Activity:
Only lines with the word "size" are wanted; copy each of them from the listing below.

Data to examine:

=== Begin Enclosure ===

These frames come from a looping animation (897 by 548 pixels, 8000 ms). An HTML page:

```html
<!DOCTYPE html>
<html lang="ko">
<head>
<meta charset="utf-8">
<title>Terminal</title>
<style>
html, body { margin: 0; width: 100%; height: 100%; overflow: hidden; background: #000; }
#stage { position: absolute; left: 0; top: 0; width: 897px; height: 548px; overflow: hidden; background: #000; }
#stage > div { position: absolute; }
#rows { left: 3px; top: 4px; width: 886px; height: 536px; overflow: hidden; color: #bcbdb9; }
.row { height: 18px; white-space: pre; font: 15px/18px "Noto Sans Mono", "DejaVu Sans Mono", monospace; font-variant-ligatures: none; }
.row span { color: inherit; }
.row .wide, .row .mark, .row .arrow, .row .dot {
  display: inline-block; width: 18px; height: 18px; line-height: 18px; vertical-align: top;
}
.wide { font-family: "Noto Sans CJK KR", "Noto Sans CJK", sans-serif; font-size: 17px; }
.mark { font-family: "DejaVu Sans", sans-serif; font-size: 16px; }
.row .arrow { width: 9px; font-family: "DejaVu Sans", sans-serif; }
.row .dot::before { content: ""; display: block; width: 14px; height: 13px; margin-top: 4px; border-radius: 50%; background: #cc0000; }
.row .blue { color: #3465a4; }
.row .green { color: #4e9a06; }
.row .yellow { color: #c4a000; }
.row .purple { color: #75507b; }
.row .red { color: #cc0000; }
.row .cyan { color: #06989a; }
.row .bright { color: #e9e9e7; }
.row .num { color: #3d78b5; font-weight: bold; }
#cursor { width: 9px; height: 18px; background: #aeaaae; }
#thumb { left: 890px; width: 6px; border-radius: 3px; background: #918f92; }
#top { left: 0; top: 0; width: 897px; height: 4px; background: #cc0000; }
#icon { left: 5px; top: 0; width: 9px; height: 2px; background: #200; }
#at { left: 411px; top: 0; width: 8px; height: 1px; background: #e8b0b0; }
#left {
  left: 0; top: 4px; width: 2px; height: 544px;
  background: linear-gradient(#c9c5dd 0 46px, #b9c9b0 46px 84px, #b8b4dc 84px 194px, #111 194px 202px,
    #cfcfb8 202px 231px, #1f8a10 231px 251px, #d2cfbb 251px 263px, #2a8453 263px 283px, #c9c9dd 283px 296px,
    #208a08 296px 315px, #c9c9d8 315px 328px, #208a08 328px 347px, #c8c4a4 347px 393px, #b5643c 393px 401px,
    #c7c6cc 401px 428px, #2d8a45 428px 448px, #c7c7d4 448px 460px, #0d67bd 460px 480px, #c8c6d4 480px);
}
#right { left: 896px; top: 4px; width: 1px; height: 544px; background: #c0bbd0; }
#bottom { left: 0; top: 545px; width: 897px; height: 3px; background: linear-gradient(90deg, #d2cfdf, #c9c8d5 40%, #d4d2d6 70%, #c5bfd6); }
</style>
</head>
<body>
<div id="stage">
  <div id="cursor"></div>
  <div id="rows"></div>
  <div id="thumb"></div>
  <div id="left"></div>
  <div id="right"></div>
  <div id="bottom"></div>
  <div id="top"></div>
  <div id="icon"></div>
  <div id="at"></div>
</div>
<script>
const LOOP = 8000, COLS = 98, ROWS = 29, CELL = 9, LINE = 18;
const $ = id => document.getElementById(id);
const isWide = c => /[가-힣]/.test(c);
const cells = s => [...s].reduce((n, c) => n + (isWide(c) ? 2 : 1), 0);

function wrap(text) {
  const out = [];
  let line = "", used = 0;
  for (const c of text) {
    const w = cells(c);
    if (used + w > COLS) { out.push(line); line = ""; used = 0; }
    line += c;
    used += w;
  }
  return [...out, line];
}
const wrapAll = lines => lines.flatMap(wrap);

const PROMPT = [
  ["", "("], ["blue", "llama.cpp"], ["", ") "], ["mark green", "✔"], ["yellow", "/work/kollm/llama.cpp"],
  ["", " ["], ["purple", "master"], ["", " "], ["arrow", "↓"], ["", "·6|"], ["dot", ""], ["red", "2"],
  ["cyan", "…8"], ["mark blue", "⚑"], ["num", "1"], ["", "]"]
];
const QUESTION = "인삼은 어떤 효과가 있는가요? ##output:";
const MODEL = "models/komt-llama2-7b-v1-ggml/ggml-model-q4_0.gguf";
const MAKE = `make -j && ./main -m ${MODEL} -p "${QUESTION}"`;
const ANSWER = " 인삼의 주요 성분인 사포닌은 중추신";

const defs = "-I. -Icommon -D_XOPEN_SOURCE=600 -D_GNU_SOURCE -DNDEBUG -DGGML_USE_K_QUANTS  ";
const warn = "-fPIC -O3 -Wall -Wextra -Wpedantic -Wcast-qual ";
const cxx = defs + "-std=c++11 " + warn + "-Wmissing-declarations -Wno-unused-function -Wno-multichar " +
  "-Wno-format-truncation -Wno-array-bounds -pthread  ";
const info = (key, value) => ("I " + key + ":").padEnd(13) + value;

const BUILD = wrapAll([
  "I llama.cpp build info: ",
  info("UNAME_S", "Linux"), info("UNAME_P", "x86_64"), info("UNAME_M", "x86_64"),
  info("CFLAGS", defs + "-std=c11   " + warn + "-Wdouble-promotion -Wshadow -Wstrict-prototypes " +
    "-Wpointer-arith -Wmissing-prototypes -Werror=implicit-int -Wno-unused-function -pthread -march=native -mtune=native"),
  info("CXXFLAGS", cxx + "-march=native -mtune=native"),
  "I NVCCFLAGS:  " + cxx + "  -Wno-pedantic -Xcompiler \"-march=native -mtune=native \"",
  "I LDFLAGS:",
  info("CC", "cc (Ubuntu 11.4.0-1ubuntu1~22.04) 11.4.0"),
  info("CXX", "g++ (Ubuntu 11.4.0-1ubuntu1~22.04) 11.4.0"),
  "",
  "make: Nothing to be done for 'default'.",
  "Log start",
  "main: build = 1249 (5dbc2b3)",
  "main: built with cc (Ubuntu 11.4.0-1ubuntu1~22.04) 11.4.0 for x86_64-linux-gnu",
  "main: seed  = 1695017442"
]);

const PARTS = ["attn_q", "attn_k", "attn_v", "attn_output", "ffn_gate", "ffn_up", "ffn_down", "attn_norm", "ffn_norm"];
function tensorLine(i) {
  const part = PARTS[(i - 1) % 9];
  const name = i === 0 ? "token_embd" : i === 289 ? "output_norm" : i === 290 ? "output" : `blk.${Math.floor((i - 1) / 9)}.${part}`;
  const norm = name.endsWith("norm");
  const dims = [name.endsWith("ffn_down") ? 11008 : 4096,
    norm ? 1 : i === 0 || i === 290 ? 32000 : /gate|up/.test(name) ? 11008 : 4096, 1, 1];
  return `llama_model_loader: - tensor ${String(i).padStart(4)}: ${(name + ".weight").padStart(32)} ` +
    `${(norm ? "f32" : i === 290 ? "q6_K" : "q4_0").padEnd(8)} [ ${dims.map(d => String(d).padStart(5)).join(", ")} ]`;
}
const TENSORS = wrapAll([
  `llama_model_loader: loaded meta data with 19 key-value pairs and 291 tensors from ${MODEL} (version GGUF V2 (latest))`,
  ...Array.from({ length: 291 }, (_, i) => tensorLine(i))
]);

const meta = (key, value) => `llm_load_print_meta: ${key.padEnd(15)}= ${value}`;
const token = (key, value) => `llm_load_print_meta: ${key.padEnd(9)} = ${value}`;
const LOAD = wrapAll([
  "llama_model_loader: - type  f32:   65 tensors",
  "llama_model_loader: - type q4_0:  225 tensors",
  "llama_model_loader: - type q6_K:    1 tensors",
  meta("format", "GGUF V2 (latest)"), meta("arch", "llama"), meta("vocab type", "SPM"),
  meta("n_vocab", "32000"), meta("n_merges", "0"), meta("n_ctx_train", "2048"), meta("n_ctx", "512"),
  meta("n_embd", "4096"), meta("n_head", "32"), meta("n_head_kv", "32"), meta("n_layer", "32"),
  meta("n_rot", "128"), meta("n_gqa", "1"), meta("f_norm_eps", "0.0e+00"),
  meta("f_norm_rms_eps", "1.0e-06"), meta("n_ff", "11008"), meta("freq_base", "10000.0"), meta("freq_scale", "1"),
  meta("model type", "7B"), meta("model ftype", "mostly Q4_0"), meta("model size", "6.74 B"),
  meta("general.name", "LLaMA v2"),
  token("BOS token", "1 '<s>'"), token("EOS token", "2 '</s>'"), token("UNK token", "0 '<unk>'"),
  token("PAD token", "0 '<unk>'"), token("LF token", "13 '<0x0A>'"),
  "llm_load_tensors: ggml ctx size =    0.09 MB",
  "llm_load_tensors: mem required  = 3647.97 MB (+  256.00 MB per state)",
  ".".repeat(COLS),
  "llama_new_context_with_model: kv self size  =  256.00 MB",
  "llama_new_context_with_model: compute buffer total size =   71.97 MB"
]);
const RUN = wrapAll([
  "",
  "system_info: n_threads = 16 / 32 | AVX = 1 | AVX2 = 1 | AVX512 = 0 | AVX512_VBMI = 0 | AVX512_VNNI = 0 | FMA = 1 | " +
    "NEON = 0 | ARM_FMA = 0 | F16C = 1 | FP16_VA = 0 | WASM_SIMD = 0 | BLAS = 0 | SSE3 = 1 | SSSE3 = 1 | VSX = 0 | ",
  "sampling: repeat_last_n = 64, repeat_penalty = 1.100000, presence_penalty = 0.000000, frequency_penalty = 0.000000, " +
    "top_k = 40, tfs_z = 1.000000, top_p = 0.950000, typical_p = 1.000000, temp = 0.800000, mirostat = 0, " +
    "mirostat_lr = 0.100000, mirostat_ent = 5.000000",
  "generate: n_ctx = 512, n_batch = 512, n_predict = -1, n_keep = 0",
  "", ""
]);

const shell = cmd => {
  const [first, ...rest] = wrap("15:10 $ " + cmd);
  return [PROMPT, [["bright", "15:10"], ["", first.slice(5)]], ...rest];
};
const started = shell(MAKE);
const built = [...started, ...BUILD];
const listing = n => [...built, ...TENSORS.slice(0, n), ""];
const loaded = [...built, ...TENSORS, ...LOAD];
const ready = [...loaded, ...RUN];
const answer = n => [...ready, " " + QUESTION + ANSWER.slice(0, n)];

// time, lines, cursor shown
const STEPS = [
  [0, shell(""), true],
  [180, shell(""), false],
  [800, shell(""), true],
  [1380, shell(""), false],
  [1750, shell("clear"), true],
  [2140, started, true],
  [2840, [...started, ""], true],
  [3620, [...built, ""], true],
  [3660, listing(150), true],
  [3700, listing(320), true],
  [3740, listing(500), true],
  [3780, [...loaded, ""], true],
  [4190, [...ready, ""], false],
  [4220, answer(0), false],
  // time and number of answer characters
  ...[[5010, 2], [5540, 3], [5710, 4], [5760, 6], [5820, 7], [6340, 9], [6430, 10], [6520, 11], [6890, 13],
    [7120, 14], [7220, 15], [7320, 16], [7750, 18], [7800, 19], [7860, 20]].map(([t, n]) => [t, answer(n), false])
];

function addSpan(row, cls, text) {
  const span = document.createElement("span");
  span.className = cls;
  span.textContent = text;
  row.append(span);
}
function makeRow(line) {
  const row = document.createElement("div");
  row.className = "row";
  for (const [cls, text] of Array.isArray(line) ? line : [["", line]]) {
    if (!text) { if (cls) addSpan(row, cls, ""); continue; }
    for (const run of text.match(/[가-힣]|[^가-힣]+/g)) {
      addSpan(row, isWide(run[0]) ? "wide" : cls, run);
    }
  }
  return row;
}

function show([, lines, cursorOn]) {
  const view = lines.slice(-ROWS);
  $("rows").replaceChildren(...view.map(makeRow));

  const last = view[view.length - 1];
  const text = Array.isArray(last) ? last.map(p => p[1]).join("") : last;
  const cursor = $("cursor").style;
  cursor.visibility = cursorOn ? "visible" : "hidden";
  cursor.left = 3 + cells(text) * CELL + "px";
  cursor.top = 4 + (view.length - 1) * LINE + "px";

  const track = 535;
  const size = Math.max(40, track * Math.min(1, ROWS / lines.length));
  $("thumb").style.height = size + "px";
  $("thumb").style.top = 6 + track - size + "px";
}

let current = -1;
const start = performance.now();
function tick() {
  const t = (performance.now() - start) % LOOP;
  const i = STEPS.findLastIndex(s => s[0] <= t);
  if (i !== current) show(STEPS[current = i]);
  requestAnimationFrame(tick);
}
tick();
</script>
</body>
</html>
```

=== End Enclosure ===

Response to the task:
.wide { font-family: "Noto Sans CJK KR", "Noto Sans CJK", sans-serif; font-size: 17px; }
.mark { font-family: "DejaVu Sans", sans-serif; font-size: 16px; }
  meta("model type", "7B"), meta("model ftype", "mostly Q4_0"), meta("model size", "6.74 B"),
  "llm_load_tensors: ggml ctx size =    0.09 MB",
  "llama_new_context_with_model: kv self size  =  256.00 MB",
  "llama_new_context_with_model: compute buffer total size =   71.97 MB"
  const size = Math.max(40, track * Math.min(1, ROWS / lines.length));
  $("thumb").style.height = size + "px";
  $("thumb").style.top = 6 + track - size + "px";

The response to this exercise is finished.